Problem description:
State how many lines in the following entries contain the word "fract". No other output.

--

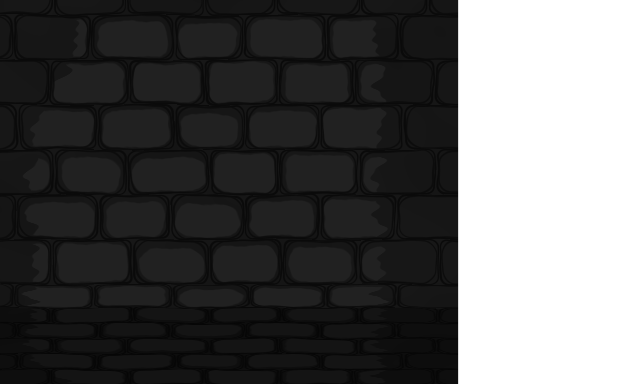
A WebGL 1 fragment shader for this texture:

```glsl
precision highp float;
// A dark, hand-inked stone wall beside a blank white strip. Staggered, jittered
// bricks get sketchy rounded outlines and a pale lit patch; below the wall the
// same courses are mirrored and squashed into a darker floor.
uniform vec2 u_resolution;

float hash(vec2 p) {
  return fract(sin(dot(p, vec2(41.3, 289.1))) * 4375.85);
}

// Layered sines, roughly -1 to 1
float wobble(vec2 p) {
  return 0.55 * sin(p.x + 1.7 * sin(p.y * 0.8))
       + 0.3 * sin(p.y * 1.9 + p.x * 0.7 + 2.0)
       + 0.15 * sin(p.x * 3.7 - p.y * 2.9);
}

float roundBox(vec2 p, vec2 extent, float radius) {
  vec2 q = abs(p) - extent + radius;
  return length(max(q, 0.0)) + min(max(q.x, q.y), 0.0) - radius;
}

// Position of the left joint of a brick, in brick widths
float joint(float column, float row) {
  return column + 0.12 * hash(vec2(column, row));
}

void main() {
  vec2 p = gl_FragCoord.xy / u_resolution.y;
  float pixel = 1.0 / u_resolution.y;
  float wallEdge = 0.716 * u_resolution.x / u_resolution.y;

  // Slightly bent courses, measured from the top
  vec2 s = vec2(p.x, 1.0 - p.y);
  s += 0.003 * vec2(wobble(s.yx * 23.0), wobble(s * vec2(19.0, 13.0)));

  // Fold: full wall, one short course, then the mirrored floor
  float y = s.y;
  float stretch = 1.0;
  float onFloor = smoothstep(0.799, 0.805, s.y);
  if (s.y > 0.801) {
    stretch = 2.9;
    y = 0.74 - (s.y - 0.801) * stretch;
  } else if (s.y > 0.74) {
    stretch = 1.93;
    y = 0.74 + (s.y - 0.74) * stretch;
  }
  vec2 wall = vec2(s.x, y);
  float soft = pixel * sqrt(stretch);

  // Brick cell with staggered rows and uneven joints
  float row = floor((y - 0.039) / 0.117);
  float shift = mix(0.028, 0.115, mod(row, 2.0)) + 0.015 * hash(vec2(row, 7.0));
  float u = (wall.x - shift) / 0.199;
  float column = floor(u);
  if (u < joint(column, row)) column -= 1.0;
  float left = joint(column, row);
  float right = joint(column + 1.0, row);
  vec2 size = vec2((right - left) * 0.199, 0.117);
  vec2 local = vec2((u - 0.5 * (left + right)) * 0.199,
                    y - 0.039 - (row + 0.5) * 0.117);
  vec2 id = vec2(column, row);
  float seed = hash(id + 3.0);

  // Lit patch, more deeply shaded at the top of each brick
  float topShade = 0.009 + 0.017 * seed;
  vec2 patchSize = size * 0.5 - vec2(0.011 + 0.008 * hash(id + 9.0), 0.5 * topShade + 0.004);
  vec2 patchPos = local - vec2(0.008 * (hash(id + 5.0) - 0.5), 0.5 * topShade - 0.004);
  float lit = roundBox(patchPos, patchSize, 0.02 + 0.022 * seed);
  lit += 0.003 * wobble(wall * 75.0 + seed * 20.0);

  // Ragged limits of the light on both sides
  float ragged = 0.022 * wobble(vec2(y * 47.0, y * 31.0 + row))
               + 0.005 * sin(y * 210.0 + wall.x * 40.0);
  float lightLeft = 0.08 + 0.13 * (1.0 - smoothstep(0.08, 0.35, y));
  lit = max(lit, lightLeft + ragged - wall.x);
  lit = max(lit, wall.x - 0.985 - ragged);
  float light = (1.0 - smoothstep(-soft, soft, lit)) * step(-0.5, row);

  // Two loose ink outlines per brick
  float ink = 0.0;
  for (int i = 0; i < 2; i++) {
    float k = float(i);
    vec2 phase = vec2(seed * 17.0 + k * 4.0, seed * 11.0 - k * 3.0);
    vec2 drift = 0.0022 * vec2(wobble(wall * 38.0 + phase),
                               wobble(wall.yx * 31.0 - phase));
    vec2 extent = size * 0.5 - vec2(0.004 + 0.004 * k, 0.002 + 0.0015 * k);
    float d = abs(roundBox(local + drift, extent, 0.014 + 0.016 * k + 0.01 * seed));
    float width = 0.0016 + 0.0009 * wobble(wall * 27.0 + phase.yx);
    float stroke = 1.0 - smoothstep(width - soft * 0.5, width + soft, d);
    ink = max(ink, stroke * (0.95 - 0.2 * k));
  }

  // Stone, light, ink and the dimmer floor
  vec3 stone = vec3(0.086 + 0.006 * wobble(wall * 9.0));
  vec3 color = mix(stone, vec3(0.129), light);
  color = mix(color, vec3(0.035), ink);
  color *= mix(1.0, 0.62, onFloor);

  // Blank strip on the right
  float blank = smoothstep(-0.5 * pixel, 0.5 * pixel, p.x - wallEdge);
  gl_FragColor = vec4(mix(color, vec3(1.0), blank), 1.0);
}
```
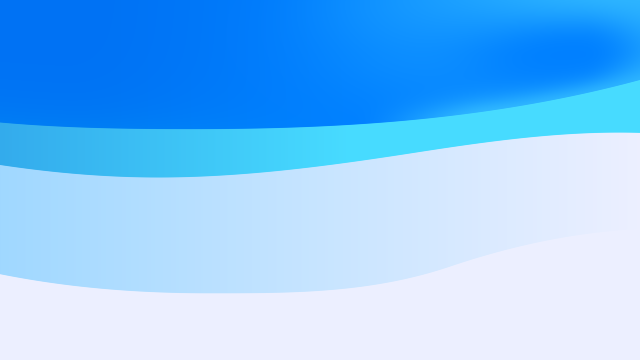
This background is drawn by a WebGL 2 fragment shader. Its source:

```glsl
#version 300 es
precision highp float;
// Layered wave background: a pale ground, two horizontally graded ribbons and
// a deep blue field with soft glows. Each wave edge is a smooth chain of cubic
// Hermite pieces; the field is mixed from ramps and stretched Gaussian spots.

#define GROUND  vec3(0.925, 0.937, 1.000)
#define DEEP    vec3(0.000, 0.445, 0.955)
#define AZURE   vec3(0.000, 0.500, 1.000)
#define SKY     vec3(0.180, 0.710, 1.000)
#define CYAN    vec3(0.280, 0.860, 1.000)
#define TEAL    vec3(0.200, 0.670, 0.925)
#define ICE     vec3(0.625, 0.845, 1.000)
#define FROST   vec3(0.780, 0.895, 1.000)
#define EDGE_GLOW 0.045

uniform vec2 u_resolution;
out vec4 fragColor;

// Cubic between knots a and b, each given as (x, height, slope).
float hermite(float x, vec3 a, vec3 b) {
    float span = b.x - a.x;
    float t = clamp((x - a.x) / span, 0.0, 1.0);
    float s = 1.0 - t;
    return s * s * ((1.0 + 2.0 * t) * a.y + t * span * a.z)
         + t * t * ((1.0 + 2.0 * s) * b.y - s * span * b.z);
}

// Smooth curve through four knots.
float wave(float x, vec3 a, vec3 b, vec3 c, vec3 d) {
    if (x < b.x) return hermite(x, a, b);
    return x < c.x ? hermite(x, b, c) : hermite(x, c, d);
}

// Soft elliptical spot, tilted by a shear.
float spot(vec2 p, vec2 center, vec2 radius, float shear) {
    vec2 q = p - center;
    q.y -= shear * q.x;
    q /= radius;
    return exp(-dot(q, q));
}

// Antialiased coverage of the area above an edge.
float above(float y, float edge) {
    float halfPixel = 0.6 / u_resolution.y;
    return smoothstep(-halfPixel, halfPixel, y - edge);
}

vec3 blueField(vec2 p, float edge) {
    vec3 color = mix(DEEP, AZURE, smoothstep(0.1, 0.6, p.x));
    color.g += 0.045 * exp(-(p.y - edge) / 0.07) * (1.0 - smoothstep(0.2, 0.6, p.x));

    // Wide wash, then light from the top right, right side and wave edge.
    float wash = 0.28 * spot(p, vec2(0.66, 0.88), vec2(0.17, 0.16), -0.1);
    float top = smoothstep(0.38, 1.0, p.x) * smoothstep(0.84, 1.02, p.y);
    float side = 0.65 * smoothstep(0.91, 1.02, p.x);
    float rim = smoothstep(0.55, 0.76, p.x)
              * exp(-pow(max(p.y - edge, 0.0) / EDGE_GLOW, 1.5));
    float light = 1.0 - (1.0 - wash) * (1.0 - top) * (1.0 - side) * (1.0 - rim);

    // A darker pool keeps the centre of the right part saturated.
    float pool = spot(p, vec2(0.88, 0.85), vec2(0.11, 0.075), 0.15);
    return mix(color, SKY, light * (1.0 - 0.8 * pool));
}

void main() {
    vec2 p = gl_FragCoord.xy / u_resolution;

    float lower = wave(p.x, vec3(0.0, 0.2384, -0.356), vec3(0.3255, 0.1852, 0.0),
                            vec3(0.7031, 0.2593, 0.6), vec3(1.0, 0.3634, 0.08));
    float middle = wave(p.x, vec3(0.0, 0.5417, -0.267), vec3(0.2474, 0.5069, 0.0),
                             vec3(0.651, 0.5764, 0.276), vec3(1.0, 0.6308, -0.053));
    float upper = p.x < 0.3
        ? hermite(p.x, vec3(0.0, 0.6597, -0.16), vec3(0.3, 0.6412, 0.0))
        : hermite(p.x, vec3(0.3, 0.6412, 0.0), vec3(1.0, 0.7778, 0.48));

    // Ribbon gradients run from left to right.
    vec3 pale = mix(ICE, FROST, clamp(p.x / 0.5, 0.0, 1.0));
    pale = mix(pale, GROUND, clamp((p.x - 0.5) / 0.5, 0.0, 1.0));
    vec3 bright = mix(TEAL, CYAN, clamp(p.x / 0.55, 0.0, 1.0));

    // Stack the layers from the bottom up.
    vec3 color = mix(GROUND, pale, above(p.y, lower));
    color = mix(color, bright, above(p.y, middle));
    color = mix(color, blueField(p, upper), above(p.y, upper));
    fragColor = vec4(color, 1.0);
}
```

--

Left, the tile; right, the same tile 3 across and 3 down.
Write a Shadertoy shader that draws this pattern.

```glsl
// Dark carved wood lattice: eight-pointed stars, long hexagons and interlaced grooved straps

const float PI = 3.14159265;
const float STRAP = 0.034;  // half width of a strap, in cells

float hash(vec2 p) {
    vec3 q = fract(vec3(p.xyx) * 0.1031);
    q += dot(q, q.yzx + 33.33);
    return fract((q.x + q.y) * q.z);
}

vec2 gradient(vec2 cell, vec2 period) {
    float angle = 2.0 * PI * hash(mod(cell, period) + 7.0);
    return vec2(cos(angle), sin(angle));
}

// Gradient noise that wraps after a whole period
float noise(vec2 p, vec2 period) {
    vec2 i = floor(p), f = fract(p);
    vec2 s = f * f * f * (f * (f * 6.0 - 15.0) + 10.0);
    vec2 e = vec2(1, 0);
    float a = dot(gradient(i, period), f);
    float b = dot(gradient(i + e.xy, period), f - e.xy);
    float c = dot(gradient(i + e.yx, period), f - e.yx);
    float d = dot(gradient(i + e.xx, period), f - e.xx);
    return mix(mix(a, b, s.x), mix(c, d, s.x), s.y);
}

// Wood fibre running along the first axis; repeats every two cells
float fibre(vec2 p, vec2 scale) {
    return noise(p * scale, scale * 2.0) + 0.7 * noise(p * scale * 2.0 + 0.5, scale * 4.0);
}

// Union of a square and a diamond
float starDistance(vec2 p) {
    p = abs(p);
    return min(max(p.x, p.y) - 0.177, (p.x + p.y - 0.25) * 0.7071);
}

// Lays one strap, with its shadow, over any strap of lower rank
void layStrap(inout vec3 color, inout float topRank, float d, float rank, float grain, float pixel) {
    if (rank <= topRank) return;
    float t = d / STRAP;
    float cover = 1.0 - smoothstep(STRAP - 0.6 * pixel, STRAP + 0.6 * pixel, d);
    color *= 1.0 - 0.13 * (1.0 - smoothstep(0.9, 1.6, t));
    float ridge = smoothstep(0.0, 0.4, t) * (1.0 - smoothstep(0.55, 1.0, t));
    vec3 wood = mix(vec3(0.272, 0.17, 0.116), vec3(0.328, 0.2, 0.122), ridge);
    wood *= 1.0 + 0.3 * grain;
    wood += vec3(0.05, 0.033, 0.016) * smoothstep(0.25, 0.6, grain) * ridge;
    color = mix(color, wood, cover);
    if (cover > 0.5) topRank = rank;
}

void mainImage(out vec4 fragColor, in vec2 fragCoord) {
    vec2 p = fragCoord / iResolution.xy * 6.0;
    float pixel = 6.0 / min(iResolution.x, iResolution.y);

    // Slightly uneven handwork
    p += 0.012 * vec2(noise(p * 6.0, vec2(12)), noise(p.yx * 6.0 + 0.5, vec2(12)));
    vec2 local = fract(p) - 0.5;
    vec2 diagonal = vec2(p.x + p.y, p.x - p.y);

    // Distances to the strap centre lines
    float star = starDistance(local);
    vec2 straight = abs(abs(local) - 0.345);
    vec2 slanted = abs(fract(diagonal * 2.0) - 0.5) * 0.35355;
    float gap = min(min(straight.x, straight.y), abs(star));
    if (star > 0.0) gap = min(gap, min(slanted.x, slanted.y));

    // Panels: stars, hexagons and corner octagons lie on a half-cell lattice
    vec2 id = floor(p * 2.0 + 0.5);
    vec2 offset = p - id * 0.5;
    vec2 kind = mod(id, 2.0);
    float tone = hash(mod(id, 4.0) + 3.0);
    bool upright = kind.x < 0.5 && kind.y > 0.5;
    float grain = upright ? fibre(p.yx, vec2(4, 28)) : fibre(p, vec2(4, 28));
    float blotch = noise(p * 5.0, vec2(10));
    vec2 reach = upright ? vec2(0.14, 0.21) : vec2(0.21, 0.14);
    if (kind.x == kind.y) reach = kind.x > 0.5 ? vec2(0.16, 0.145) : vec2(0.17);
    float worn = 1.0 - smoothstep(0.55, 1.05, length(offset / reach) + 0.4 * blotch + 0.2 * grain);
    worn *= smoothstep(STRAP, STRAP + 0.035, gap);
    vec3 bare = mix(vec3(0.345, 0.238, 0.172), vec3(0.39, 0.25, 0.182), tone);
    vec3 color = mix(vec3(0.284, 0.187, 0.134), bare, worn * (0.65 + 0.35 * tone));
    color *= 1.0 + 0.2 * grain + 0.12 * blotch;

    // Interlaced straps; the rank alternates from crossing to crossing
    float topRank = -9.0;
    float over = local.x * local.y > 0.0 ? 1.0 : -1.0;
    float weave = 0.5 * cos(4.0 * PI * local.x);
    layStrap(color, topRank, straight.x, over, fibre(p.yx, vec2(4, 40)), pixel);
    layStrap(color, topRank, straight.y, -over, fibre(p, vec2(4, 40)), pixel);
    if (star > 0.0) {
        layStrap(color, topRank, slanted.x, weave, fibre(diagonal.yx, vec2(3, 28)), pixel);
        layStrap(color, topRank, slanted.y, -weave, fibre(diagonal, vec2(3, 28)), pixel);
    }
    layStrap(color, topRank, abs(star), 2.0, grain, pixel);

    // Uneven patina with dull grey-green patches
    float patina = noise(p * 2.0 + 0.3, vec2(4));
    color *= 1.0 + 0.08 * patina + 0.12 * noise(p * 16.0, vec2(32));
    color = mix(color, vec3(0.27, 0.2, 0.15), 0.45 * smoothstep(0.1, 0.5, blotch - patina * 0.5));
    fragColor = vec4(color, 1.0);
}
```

--

Finished exercise:
6